While in the short term we can experience cyclical underperformance from international (or domestic) equities, for long-term investors, a strategic weighting to a mix of both markets has been empirically shown to provide superior risk-adjusted returns.
This may be difficult to believe based on the key behavioral factor at play here: recency bias. According to Buckingham Strategic Wealth’s Larry Swedroe:
“For many financial advisors, the current run of outperformance for U.S. over international equities has made it increasingly challenging to communicate with clients about the wisdom of diversifying globally. And while the numbers from the last 15 years look bad enough on their own, certain behavioral biases such as recency bias (which can cause people to overweight the importance of recent events over those that occurred farther in the past) and confusing the familiar with the safe (which can lead to U.S. investors downplaying how risky U.S. equities really are) have made international diversification look even worse in the eyes of the investing public.”

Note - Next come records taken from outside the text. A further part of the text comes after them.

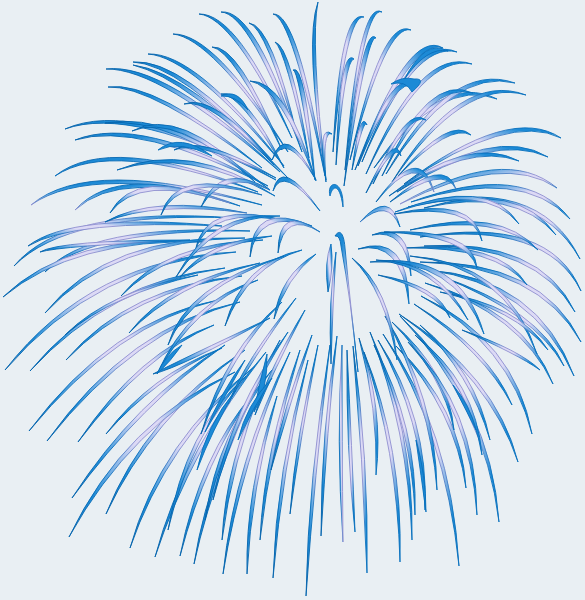
<!DOCTYPE html>
<html lang="en">
<head>
<meta charset="utf-8">
<title>Blue firework</title>
<style>
:root{--sky:#e9eff3;--blue:#0870bd;--deep:#0564ad;--bright:#1c8ad6;--lilac:#8f8fd0;--pale:#dcd9f5}
html,body{margin:0;background:var(--sky);overflow:hidden}
svg{display:block;width:585px;height:600px}
.edge{stop-color:var(--deep)}
.rim{stop-color:var(--blue)}
.mid{stop-color:var(--lilac)}
.glow{stop-color:var(--pale)}
.core{stop-color:var(--bright)}
.falling{fill:url(#glow-down);stroke:url(#rim-down)}
.rising{fill:url(#glow-up);stroke:url(#rim-up)}
.solid{fill:var(--bright);stroke:var(--blue)}
.burst{stroke-width:.9;stroke-linejoin:round}
</style>
</head>
<body>
<svg viewBox="0 0 585 600" role="img" aria-label="Blue and lilac firework burst">
<defs>
<linearGradient id="rim-down" x1="0" y1="0" x2="1" y2="1"><stop class="edge" offset=".1"/><stop class="rim" offset=".3"/><stop class="mid" offset=".5"/><stop class="mid" offset=".62"/><stop class="rim" offset=".85"/></linearGradient>
<linearGradient id="glow-down" x1="0" y1="0" x2="1" y2="1"><stop class="core" offset=".2"/><stop class="glow" offset=".48"/><stop class="glow" offset=".62"/><stop class="core" offset=".85"/></linearGradient>
<linearGradient id="rim-up" href="#rim-down" x1="0" y1="1" x2="1" y2="0"/>
<linearGradient id="glow-up" href="#glow-down" x1="0" y1="1" x2="1" y2="0"/>
</defs>
<rect width="585" height="600" fill="var(--sky)"/>
<g class="burst">
<g id="upper-left" class="falling">
<path d="M288 152Q215 33 173 34Q211 38 288 152"/>
<path d="M284 166Q196 52 148 54Q192 57 284 166"/>
<path d="M292 138Q238 13 199 14Q233 17 292 138"/>
<path d="M302 152Q256 8 221 12Q250 13 302 152"/>
<path d="M298 140Q272 25 249 23Q266 27 298 140"/>
<path d="M325 176Q298 12 273 14Q292 17 325 176"/>
<path d="M309 158Q291 46 275 42Q285 49 309 158"/>
<path d="M282 150Q238 44 212 47Q233 50 282 150"/>
<path d="M272 160Q182 58 133 62Q178 64 272 160"/>
<path d="M280 172Q165 62 106 69Q160 68 280 172"/>
<path d="M262 168Q155 80 108 87Q151 85 262 168"/>
<path d="M288 178Q190 72 133 65Q186 78 288 178"/>
<path d="M276 180Q135 98 65 129Q132 105 276 180"/>
<path d="M268 186Q140 114 75 140Q138 121 268 186"/>
<path d="M270 190Q175 110 105 123Q171 116 270 190"/>
<path d="M255 182Q180 105 132 131Q176 112 255 182"/>
<path d="M258 192Q110 132 55 176Q111 139 258 192"/>
<path d="M275 196Q190 140 117 170Q188 147 275 196"/>
<path d="M262 205Q90 155 31 205Q92 162 262 205"/>
<path d="M240 206Q120 160 75 210Q121 167 240 206"/>
<path d="M274 165Q214 92 184 104Q209 97 274 165"/>
<path d="M284 168Q245 88 221 94Q240 93 284 168"/>
<path d="M315 180Q305 62 293 70Q298 67 315 180"/>
<path d="M276 178Q200 133 174 150Q198 139 276 178"/>
<path d="M316 181Q286 80 250 81Q280 86 316 181"/>
</g>
<g id="upper-right" class="rising">
<path class="falling" d="M326 180Q304 40 318 2Q310 40 326 180"/>
<path d="M333 152Q340 8 364 17Q346 14 333 152"/>
<path d="M345 170Q359 -2 382 12Q364 4 345 170"/>
<path d="M350 160Q382 16 411 30Q386 23 350 160"/>
<path d="M344 186Q362 22 376 38Q367 34 344 186"/>
<path d="M336 165Q340 46 354 59Q345 58 336 165"/>
<path d="M362 162Q412 32 457 52Q414 40 362 162"/>
<path d="M355 170Q408 27 443 48Q412 36 355 170"/>
<path d="M366 174Q420 46 472 64Q423 53 366 174"/>
<path d="M358 166Q393 63 416 87Q396 72 358 166"/>
<path d="M374 168Q440 70 497 99Q442 77 374 168"/>
<path d="M386 174Q450 60 515 83Q453 67 386 174"/>
<path d="M392 182Q460 70 526 95Q463 77 392 182"/>
<path d="M382 176Q428 72 473 93Q431 80 382 176"/>
<path d="M373 184Q406 104 426 120Q409 111 373 184"/>
<path d="M398 176Q450 115 471 135Q450 123 398 176"/>
<path d="M404 184Q510 104 561 138Q509 112 404 184"/>
<path d="M397 192Q494 124 548 157Q493 132 397 192"/>
<path d="M389 196Q468 134 519 161Q468 142 389 196"/>
<path d="M352 170Q360 108 367 125Q364 116 352 170"/>
</g>
<g id="right" class="falling">
<path d="M400 204Q505 144 557 188Q504 152 400 204"/>
<path d="M411 202Q525 160 570 219Q522 167 411 202"/>
<path d="M408 207Q538 172 580 259Q535 179 408 207"/>
<path d="M424 208Q518 180 556 235Q515 187 424 208"/>
<path d="M395 212Q488 175 519 224Q486 182 395 212"/>
<path d="M420 237Q550 215 581 291Q546 221 420 237"/>
<path d="M424 246Q540 238 575 312Q536 244 424 246"/>
<path d="M410 230Q500 206 538 250Q498 213 410 230"/>
<path d="M420 262Q542 260 581 342Q538 266 420 262"/>
<path d="M428 270Q538 278 574 376Q533 284 428 270"/>
<path d="M425 283Q525 310 553 384Q520 314 425 283"/>
<path d="M440 276Q540 310 564 366Q534 313 440 276"/>
<path d="M404 248Q500 240 527 285Q496 246 404 248"/>
<path d="M410 256Q508 262 537 354Q503 266 410 256"/>
<path d="M421 296Q515 340 532 434Q509 344 421 296"/>
<path d="M414 304Q490 350 512 405Q484 352 414 304"/>
<path d="M399 314Q496 375 518 462Q490 378 399 314"/>
<path d="M420 325Q476 370 490 440Q470 373 420 325"/>
<path d="M462 330Q520 350 540 370Q517 354 462 330"/>
<path d="M440 292Q520 305 548 350Q515 309 440 292"/>
</g>
<g id="left" class="rising">
<path d="M235 218Q65 205 14 266Q68 211 235 218"/>
<path d="M222 226Q72 212 28 246Q74 219 222 226"/>
<path d="M250 231Q88 223 45 272Q91 229 250 231"/>
<path d="M205 242Q70 232 3 297Q74 238 205 242"/>
<path d="M245 238Q108 234 45 313Q112 240 245 238"/>
<path d="M236 252Q92 258 5 370Q97 263 236 252"/>
<path d="M225 268Q105 280 30 371Q110 284 225 268"/>
<path d="M242 276Q130 285 66 360Q134 290 242 276"/>
<path d="M218 300Q112 320 29 431Q117 324 218 300"/>
<path d="M240 302Q130 325 47 441Q136 329 240 302"/>
<path d="M214 325Q140 350 78 442Q145 354 214 325"/>
<path d="M260 263Q170 280 129 333Q174 285 260 263"/>
<path d="M263 240Q165 242 121 296Q168 248 263 240"/>
<path d="M258 280Q190 300 157 374Q195 304 258 280"/>
<path d="M247 213Q154 194 105 222Q155 201 247 213"/>
<path d="M230 203Q135 165 110 213Q138 173 230 203"/>
<path d="M190 240Q60 240 40 252Q60 246 190 240"/>
<path d="M198 275Q110 290 65 335Q113 294 198 275"/>
</g>
<g id="lower-left" class="rising">
<path d="M225 345Q135 400 72 498Q141 404 225 345"/>
<path d="M245 350Q145 415 106 514Q151 418 245 350"/>
<path d="M235 372Q125 420 69 537Q131 425 235 372"/>
<path d="M222 348Q150 375 106 434Q154 379 222 348"/>
<path d="M255 366Q160 440 130 548Q166 443 255 366"/>
<path d="M266 352Q185 445 155 557Q191 448 266 352"/>
<path d="M253 394Q200 455 180 556Q206 458 253 394"/>
<path d="M280 340Q210 460 194 564Q216 462 280 340"/>
<path d="M290 352Q235 460 223 574Q241 462 290 352"/>
<path d="M277 396Q245 490 247 574Q251 491 277 396"/>
<path d="M300 350Q264 450 260 540Q270 451 300 350"/>
<path d="M308 360Q276 470 273 578Q282 471 308 360"/>
<path d="M246 376Q185 430 168 530Q191 433 246 376"/>
<path d="M272 370Q218 430 205 520Q224 433 272 370"/>
<path d="M282 302Q225 350 201 434Q231 353 282 302"/>
<path d="M296 298Q245 360 228 404Q250 362 296 298"/>
<path d="M305 310Q268 370 255 415Q273 372 305 310"/>
<path d="M312 335Q282 410 271 470Q288 411 312 335"/>
<path d="M318 345Q295 440 290 514Q300 441 318 345"/>
<path d="M288 332Q230 410 213 500Q236 413 288 332"/>
<path d="M263 384Q226 460 222 540Q232 462 263 384"/>
<path d="M270 318Q180 360 153 374Q182 367 270 318"/>
</g>
<g id="lower-right" class="falling">
<path class="rising" d="M330 345Q308 480 306 596Q314 480 330 345"/>
<path class="rising" d="M337 336Q321 430 321 536Q327 431 337 336"/>
<path class="rising" d="M342 345Q336 440 343 542Q342 440 342 345"/>
<path d="M347 350Q346 450 355 532Q352 450 347 350"/>
<path d="M353 346Q363 460 367 573Q369 459 353 346"/>
<path d="M359 338Q378 410 376 475Q384 409 359 338"/>
<path d="M364 352Q397 450 400 562Q403 448 364 352"/>
<path d="M370 332Q408 430 412 540Q414 428 370 332"/>
<path d="M378 340Q423 420 425 510Q429 418 378 340"/>
<path d="M383 334Q445 430 459 566Q451 428 383 334"/>
<path d="M396 346Q455 410 466 488Q461 407 396 346"/>
<path d="M400 316Q485 405 499 522Q491 402 400 316"/>
<path d="M392 322Q443 375 454 430Q449 372 392 322"/>
<path d="M385 316Q430 400 437 490Q436 397 385 316"/>
<path d="M408 342Q470 410 477 515Q476 407 408 342"/>
<path d="M415 335Q470 385 482 455Q476 382 415 335"/>
<path d="M374 345Q412 430 415 515Q418 428 374 345"/>
</g>
<g id="inner-arcs" class="rising">
<path d="M290 222Q205 197 195 251Q209 204 290 222"/>
<path d="M312 226Q252 200 250 257Q257 208 312 226"/>
<path d="M320 232Q278 202 278 253Q284 210 320 232"/>
<path d="M280 216Q212 210 176 277Q216 216 280 216"/>
<path d="M302 250Q242 262 225 326Q248 266 302 250"/>
<path d="M316 254Q280 275 274 319Q286 278 316 254"/>
<path d="M272 236Q208 240 180 277Q211 246 272 236"/>
<path d="M270 190Q220 160 201 207Q224 168 270 190"/>
<path d="M284 256Q185 285 168 345Q191 289 284 256"/>
<path class="falling" d="M320 211Q281 155 273 191Q283 164 320 211"/>
<path class="falling" d="M316 180Q285 120 272 160Q286 129 316 180"/>
<path d="M262 195Q175 165 161 215Q179 172 262 195"/>
<path class="falling" d="M360 222Q390 188 400 227Q388 197 360 222"/>
<path class="falling" d="M372 235Q410 220 411 276Q405 228 372 235"/>
<path class="falling" d="M358 249Q408 232 409 304Q401 239 358 249"/>
<path class="falling" d="M370 262Q460 250 484 334Q455 257 370 262"/>
<path class="falling" d="M394 214Q475 195 482 241Q472 202 394 214"/>
<path class="falling" d="M384 232Q474 228 477 268Q468 235 384 232"/>
<path class="falling" d="M376 260Q438 260 468 320Q434 265 376 260"/>
<path d="M366 193Q395 130 401 156Q395 140 366 193"/>
<path d="M376 202Q420 140 434 192Q418 149 376 202"/>
<path d="M390 202Q445 155 456 189Q444 164 390 202"/>
<path d="M326 182Q317 122 332 134Q322 129 326 182"/>
<path class="falling" d="M378 275Q440 285 450 318Q436 290 378 275"/>
</g>
<g id="heart" class="falling">
<path class="solid" d="M330 196C326 180 344 178 343 207C340 184 333 184 330 196"/>
<path d="M335 236C340 228 344 234 345 248Q350 300 358 372Q351 300 341 246Q340 235 335 236"/>
<path class="rising" d="M331 244Q324 262 328 292Q334 268 331 244"/>
<path class="rising" d="M336 252Q328 300 331 364Q333 300 336 252"/>
<path d="M352 258Q385 290 397 360Q390 287 352 258"/>
</g>
<g id="accents" class="solid">
<path d="M404 80Q425 38 448 51Q427 46 404 80"/>
<path d="M412 92Q428 78 414 79Q402 76 391 84Q406 80 412 92"/>
<path d="M267 354Q268 390 254 412Q259 384 267 354"/>
<path d="M245 360Q222 390 205 432Q226 395 245 360"/>
<path d="M182 345Q165 355 157 374Q171 361 182 345"/>
<path d="M272 378Q246 405 238 440Q252 410 272 378"/>
<path d="M236 390Q206 425 197 470Q212 430 236 390"/>
<path d="M416 440Q426 475 426 512Q421 475 416 440"/>
<path d="M453 385Q470 405 476 430Q464 406 453 385"/>
<path d="M221 96Q238 88 248 110Q235 95 221 96"/>
<path d="M158 150Q180 132 212 156Q180 140 158 150"/>
</g>
</g>
</svg>
</body>
</html>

In addition to recency favoring U.S. equities, it’s also rather important to understand the source of U.S. outperformance since the 1990s, which has ultimately been due to multiple expansion. As we mentioned earlier, one of the key catalysts to a regime shift in market performance trends could be multiple contraction, which the United States has not, by and large, experienced over the last 30-odd years.
According to AQR’s “International Diversification – Still Not Crazy after All These Years,” the trend of “richening valuations” in the United States has pushed relative valuations to international equities to their highest levels in recent years. AQR’s conclusion? The price that investors have been willing to pay for U.S. fundamentals is likely not repeatable.
“If anything, valuations have a slight tendency to mean revert, at least when they are at extreme levels.”
All this evidence combined brings us back to the original question: How should an international position be sized within portfolios?
With consideration given to the size of the global opportunity set, cyclical performance, optimized volatility management, and headwinds to U.S. markets, we advise the implementation of an allocation to international stocks based on the global equity benchmark. While this allocation is a strategic, or baseline, allocation, there are merits to active tilts around this weighting scheme given changes in fundamental outlook on the global market.